Buying rural property throws up a unique set of circumstances for property buyers. People that have never purchased a property in a rural area would be well advised to seek independent advice before taking the plunge.
Over the last few years I have assisted several buyers purchase rural property. I am confident I can add much value to any rural purchase.
Among some of the more important issues to contend with when buying rural property is the effect of what may be occurring on adjoining properties. For example, adjoining farming activities can create noise or odour that impact on lifestyle.
Investigating constraints that are stipulated in zoning, overlays and covenants will give an indication of what activities are likely to be approved by local governments.
Many rural properties do not have fences intact and if they do they may not be accurate. Depending on the size of a rural property a boundary survey may be required.
The threat of bush fire is an ongoing risk in rural areas. Buyers considering undertaking a renovation should be aware there are strict fire safe regulations as to design and construction in rural areas. Establishing fire breaks and having emergency procedures in place are also important considerations.
Most rural areas do not have stormwater drainage, mains water supply or a central sewerage system. Before signing on the dotted line buyers need to understand the implications of this lack of amenity and how it will impact on their ongoing living expenses.

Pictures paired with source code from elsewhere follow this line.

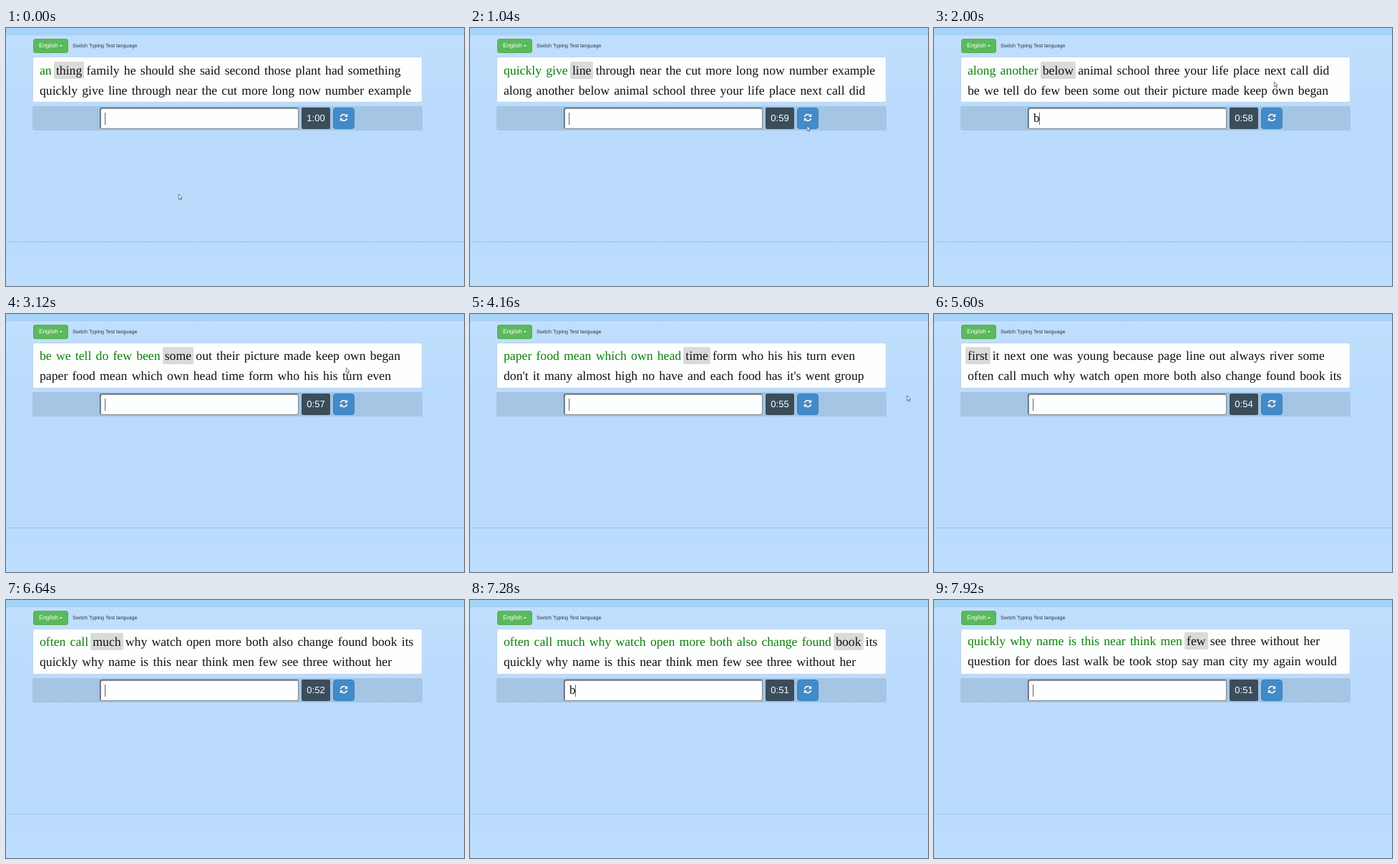
An HTML page for the animation above (8 s loop, 640 by 360 pixels).

```html
<!DOCTYPE html>
<html lang="en">
<head>
<meta charset="utf-8">
<title>Typing test</title>
<style>
  html, body { margin: 0; width: 100%; height: 100%; overflow: hidden; }
  body {
    position: relative;
    background: linear-gradient(#c0dffe 10px, #b9dafc 130px, #badbfc 298px, #bddefd 360px);
    font-family: "Liberation Sans", Arial, sans-serif;
    text-rendering: geometricPrecision;
  }
  body * { position: absolute; box-sizing: border-box; white-space: pre; }
  .band { left: 0; top: 0; width: 640px; height: 10px; background: #a6d4f9; border-bottom: 1px solid #a4cdf0; }
  .rule { left: 0; top: 298px; width: 640px; height: 1px; background: #9bc3e6; }
  .lang {
    left: 38px; top: 15px; width: 49px; height: 20px; border-radius: 3px;
    background: #5cb85c; border: 1px solid #52b152;
    color: #fff; font-size: 8.2px; line-height: 18px; padding-left: 7px;
  }
  .lang i { left: 36px; top: 8px; border: 2px solid transparent; border-top-color: #fff; border-bottom: 0; }
  .switch { left: 93px; top: 15px; font-size: 7.17px; line-height: 20px; color: #2d3640; }
  .words {
    left: 37px; top: 40px; width: 545px; height: 64px; overflow: hidden;
    background: #fdfefe; border: 1px solid #c3d6ea; border-radius: 3px;
  }
  .line, .typed { font-family: "Liberation Serif", "Times New Roman", serif; color: #111; }
  .line { left: 9px; font-size: 17.7px; line-height: 28px; word-spacing: 1.78px; }
  .line span { position: static; }
  .line .done { color: #0a800a; }
  .line .now { background: #dadada; border-radius: 2px; padding: 2px 3px; margin: 0 -3px; }
  .row { left: 37px; top: 109px; width: 545px; height: 34px; border-radius: 3px; background: #a4c5e3; }
  .field {
    left: 131px; top: 111px; width: 278px; height: 30px; background: #fdfefe;
    border: 1px solid #7b8690; border-top-color: #4d565e; border-left-color: #4d565e; border-radius: 3px;
    box-shadow: inset 1px 1px 1px #9aa3ab;
  }
  .typed { left: 139px; top: 112px; font-size: 17px; line-height: 28px; }
  .typed::after { content: ""; position: absolute; left: 100%; margin-left: -1px; top: 6px; width: 1px; height: 17px; background: #666; }
  .timer {
    left: 413px; top: 111px; width: 40px; height: 30px; border-radius: 2px; background: #3b4c5b;
    color: #fff; font-size: 13px; line-height: 30px; text-align: center;
  }
  .reload { left: 457px; top: 111px; width: 30px; height: 30px; border-radius: 4px; background: #428bca; border: 1px solid #3a82c2; }
  .reload svg { left: 8px; top: 7px; }
  .mouse { left: 0; top: 0; }
</style>
</head>
<body>
  <div class="band"></div>
  <div class="rule"></div>
  <div class="lang">English<i></i></div>
  <div class="switch">Switch Typing Test language</div>
  <div class="words"><div class="line"></div><div class="line"></div></div>
  <div class="row"></div>
  <div class="field"></div>
  <div class="typed"></div>
  <div class="timer"></div>
  <div class="reload">
    <svg width="12" height="12" viewBox="0 0 12 12">
      <path d="M1.6 5.2A4.4 4.4 0 0 1 9.4 3.2M10.4 6.8A4.4 4.4 0 0 1 2.6 8.8" fill="none" stroke="#fff" stroke-width="1.6"/>
      <path d="M11.2 .8V5H7ZM.8 11.2V7H5Z" fill="#fff"/>
    </svg>
  </div>
  <svg class="mouse" width="8" height="11" viewBox="0 0 8 11">
    <path d="M.8 .8V8L2.4 6.6 3.5 9.2 4.7 8.7 3.6 6.1H5.6Z" fill="#fff" stroke="#3a4148" stroke-width=".7"/>
  </svg>
<script>
const LOOP = 8000, STEP = 80, LINE = 28;

const lines = [
  "an thing family he should she said second those plant had something",
  "quickly give line through near the cut more long now number example",
  "along another below animal school three your life place next call did",
  "be we tell do few been some out their picture made keep own began",
  "paper food mean which own head time form who his his turn even",
  "don't it many almost high no have and each food has it's went group",
  "first it next one was young because page line out always river some",
  "often call much why watch open more both also change found book its",
  "quickly why name is this near think men few see three without her",
  "question for does last walk be took stop say man city my again would"
].map(s => s.split(" "));

// [time, words finished]; the fraction is progress within the current word
const pace = [[0, 1.3], [2000, 26.78], [3120, 42.3], [4160, 56.3], [5600, 77.3], [6640, 92.3], [7920, 111.3], [8000, 112.3]];
// [time, x, y]
const path = [[0, 240.5, 231], [880, 468, 166], [1360, 474.5, 74], [3200, 474.5, 74], [3520, 612, 113], [4160, 610, 113], [4480, 642, 113], [8000, 642, 113]];

const $ = s => document.querySelector(s);
const rows = document.querySelectorAll(".line");
const typed = $(".typed"), timer = $(".timer"), mouse = $(".mouse");

function at(keys, t) {
  let i = 1;
  while (i < keys.length - 1 && keys[i][0] <= t) i++;
  const a = keys[i - 1], b = keys[i];
  const p = (t - a[0]) / (b[0] - a[0]);
  return a.slice(1).map((v, n) => v + (b[n + 1] - v) * p);
}

function setLine(el, words, current) {
  el.innerHTML = words.map((w, i) => {
    const state = i < current ? "done" : i === current ? "now" : "";
    return `<span class="${state}">${w}</span>`;
  }).join(" ");
}

function draw(t) {
  const [pos] = at(pace, t);
  let word = Math.floor(pos), row = 0;
  const part = pos - word;
  while (word >= lines[row].length) word -= lines[row++].length;

  setLine(rows[0], lines[row], word);
  setLine(rows[1], lines[row + 1], -1);
  const top = 4 - row * 0.2;
  rows[0].style.top = top + "px";
  rows[1].style.top = top + LINE + "px";

  // letters land in a quick burst at the end of each word
  const text = lines[row][word];
  const count = part < 0.75 ? 0 : Math.floor((part - 0.75) * 4 * text.length) + 1;
  typed.textContent = text.slice(0, count);

  const left = 60 - Math.max(0, Math.floor((t - 140) / 790));
  timer.textContent = left === 60 ? "1:00" : "0:" + left;

  const [x, y] = at(path, t);
  mouse.style.transform = `translate(${x}px, ${y}px)`;
}

let last = -1;
function tick() {
  const t = Math.floor(performance.now() % LOOP / STEP) * STEP;
  if (t !== last) draw(last = t);
  requestAnimationFrame(tick);
}
tick();
</script>
</body>
</html>
```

Some rural areas have thriving community centres, bustling pubs and busy town centres, while others are sleepy, peaceful and isolated. Consider what you want from a rural community and spend time in the area before buying to see if it can provide the lifestyle you’re looking for.
These are just some of the many considerations that need to be assessed by rural property buyers. Always seek expert independent advice before buying rural property.Return to the main news page